I know that I found my identity around the end of this time, but I don’t recall exactly when. I was starting to become very involved in the LGBT+ community so I was doing a bunch of research on terms and identities. After some time, I came across two terms that I had never heard before and didn’t quite understand; Pansexual and Bigender. Wanting to learn more, I started searching. Once I found their definitions, I felt an overwhelming sense of belonging and clarity. I always knew I was different, but once I learned about being bigender and pansexuality, these words finally felt right. I didn’t know anyone else who identified as these, but that was okay because I finally knew who I was. I was finally starting to understand me.
There were multiple reasons why I was so confused and angry, but one of the ones I still struggle with is my upbringing in the LDS church. I don’t hate the church or hate being a part of it, but I hate the people in it. They judge so harshly and don’t try to understand who you are. I went in circles in my own head for years about homosexuality and what the church views on it. But, what finally broke the circles was when I gave up trying to understand. I stopped asking why and how and finally just started to ignore it. I haven’t been to church in a couple years, not because of the religion, but simply because all I want to feel is love. And maybe I’m not a ‘Mormon’ anymore but, I still love God. I finally settled in my own heart and mind that there is somebody up there and they see me. I’m not sure why I am who I am but as long as I love everyone, no matter who they are, there can’t be anything wrong with that.

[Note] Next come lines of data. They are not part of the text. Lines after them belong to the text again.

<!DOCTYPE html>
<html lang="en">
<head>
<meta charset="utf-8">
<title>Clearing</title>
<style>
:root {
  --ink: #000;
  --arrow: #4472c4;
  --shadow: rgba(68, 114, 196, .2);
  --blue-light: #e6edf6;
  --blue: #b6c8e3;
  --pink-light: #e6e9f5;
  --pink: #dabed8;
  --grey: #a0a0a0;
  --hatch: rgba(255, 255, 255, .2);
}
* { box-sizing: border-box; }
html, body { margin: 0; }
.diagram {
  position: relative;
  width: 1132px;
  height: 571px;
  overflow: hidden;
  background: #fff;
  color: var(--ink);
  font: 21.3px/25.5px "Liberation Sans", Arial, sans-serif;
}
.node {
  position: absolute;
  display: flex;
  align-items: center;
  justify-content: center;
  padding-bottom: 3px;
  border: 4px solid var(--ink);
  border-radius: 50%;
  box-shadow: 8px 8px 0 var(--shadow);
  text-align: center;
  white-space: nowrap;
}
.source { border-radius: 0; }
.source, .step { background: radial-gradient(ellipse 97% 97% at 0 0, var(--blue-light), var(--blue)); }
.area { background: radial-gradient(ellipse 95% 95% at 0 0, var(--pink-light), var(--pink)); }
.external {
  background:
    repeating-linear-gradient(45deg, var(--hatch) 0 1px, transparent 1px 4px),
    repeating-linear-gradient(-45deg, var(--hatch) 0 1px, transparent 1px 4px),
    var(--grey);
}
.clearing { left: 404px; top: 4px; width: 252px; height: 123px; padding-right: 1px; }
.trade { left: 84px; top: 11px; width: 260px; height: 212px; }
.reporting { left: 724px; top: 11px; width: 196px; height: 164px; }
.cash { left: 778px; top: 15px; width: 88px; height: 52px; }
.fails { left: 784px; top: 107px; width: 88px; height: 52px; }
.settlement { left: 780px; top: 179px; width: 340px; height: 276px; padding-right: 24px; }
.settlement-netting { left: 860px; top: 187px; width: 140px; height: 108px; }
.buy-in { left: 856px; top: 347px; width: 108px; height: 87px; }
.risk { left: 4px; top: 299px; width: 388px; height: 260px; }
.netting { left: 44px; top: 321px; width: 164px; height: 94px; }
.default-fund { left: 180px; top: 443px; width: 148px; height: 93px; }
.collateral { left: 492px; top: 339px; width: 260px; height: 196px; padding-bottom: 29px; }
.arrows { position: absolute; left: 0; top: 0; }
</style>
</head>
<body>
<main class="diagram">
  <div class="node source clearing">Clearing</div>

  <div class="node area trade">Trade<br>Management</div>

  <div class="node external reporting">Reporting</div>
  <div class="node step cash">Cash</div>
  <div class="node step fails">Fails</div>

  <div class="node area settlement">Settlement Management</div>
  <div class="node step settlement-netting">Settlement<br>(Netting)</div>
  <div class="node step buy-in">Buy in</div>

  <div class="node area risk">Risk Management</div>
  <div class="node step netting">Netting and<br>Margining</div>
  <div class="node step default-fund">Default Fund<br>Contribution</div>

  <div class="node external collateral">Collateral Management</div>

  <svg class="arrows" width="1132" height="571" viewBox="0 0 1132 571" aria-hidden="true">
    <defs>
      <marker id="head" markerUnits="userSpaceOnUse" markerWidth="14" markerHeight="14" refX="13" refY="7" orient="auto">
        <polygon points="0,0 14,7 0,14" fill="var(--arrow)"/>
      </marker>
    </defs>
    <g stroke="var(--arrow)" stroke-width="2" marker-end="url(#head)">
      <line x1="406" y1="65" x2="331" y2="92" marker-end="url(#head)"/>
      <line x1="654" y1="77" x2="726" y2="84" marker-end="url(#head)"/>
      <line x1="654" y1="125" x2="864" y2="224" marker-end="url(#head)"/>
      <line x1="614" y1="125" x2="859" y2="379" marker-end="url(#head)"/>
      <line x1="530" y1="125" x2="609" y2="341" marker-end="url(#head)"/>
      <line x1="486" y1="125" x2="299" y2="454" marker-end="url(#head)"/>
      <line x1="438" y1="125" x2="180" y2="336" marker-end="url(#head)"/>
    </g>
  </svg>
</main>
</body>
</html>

So in the end of this all, who am I? My name is Sara. I am Pansexual and Bigender and my preferred pronouns are usually she/her. I’m a senior in high school and it feels like I lived those two years a lifetime ago. And you know, even though this is an end, it is also a beginning. It is the beginning of the rest of my life, and I’m ready to live it.
I always knew I was different; but that was never a bad thing.